■ WHAT IS NEEDED ■
Every line in the entries that holds the word "cuff" counts toward the answer, which should be a single number.

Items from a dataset

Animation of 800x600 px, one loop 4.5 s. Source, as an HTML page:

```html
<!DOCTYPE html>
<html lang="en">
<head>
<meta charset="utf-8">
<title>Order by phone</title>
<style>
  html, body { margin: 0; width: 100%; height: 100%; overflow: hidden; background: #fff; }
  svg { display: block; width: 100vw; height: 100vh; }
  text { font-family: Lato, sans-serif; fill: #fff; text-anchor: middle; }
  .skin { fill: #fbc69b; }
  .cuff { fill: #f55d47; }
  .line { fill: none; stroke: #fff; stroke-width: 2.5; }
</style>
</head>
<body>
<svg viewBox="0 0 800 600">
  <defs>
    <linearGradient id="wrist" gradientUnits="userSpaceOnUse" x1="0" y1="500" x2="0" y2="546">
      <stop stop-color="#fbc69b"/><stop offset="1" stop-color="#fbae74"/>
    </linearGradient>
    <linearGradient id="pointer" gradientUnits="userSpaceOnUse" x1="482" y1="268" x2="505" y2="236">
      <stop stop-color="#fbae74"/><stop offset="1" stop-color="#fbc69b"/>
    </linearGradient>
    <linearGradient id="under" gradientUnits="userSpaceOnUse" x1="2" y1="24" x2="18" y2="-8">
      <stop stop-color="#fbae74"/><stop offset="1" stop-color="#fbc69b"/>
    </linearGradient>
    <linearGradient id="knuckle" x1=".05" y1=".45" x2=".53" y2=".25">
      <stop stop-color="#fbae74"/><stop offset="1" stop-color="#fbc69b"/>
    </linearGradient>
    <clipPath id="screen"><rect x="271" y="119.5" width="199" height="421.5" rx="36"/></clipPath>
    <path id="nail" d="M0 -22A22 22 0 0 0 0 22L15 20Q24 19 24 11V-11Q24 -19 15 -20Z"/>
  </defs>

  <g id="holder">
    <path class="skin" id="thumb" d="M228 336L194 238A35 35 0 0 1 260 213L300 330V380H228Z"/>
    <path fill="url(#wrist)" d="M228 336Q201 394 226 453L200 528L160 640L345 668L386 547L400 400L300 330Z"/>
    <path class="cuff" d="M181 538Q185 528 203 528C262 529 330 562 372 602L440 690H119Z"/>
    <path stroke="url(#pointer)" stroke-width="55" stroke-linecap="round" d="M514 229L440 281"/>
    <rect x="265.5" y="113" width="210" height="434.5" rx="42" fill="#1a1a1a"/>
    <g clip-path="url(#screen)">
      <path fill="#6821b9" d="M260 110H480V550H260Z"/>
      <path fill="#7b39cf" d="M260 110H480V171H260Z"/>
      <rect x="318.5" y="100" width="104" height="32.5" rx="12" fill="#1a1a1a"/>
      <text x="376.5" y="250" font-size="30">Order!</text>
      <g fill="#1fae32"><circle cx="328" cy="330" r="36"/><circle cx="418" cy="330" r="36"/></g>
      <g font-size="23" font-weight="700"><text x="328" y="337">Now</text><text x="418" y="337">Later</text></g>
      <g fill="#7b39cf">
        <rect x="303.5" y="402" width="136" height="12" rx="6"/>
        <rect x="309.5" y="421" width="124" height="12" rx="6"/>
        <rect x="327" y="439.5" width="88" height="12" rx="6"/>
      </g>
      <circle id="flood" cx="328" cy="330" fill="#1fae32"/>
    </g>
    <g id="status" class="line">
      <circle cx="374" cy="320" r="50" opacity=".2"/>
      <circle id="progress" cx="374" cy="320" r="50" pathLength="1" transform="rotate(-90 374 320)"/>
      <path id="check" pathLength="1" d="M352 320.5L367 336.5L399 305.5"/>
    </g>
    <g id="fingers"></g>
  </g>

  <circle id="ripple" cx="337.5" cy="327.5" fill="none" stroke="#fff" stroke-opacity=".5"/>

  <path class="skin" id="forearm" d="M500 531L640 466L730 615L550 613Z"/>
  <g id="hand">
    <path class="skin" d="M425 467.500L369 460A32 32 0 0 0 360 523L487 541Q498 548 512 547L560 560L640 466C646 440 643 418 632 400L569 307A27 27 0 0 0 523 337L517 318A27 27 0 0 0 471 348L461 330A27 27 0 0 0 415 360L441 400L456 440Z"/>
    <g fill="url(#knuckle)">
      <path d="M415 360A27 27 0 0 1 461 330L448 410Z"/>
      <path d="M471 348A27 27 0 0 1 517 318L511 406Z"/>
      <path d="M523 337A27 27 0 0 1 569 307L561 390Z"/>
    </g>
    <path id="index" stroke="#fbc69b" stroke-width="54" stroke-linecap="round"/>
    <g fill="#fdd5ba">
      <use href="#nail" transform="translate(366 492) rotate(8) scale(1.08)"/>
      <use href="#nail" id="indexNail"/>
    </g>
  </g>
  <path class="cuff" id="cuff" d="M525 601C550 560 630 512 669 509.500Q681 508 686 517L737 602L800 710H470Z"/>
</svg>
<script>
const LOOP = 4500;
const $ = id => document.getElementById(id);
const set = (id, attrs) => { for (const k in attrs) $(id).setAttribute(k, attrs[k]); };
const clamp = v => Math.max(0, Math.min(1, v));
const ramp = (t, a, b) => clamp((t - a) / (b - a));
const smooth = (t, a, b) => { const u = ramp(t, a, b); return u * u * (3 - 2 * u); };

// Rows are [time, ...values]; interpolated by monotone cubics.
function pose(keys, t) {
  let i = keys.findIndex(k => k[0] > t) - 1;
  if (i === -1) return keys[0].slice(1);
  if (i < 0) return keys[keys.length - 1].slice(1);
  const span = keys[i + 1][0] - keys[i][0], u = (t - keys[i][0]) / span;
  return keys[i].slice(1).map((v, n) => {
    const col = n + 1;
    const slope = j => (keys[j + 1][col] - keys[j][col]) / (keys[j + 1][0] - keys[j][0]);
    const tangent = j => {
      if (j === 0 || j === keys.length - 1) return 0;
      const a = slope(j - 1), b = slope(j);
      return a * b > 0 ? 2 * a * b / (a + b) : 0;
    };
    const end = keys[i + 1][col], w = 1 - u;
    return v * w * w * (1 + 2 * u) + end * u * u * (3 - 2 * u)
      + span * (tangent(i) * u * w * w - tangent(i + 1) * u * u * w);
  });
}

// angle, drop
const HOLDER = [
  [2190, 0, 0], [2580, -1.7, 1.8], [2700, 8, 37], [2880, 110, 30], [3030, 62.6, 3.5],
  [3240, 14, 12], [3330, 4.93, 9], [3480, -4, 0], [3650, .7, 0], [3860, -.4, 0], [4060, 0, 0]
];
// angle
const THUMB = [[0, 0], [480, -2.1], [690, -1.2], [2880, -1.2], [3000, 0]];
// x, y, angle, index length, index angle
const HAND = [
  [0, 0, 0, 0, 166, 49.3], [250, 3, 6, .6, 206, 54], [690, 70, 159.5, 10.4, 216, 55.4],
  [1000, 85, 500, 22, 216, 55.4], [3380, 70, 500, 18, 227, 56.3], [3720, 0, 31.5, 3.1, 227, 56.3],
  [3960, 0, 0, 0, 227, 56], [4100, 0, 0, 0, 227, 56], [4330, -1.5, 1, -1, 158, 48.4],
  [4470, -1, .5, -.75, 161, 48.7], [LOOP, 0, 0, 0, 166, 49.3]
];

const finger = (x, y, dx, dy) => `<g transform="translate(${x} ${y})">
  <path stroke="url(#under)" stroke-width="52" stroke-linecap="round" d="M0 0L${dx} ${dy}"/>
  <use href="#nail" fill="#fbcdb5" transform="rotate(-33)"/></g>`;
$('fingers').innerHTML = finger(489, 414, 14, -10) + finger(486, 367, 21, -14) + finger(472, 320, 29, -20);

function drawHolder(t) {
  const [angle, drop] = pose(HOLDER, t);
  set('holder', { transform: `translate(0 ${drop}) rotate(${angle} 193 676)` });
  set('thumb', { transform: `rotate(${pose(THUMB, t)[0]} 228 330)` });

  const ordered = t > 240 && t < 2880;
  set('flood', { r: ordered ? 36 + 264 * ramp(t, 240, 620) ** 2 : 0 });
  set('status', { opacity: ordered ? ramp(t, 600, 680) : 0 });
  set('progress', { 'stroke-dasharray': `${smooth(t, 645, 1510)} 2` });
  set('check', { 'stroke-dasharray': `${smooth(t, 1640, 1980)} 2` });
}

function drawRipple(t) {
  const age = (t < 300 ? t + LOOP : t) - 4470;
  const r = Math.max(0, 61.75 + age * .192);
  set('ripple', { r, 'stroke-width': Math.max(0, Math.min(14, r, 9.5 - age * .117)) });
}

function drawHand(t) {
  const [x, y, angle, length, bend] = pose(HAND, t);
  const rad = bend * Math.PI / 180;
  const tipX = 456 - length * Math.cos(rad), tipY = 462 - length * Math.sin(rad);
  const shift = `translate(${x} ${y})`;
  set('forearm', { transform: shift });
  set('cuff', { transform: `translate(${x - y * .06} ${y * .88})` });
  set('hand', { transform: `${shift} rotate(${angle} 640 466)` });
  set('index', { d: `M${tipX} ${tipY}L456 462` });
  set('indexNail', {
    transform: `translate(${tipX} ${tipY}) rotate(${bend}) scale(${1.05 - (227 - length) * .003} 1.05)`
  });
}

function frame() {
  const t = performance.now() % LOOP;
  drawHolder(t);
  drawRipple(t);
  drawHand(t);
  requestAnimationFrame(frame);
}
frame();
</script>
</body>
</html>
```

■ TASK OUTPUT ■
4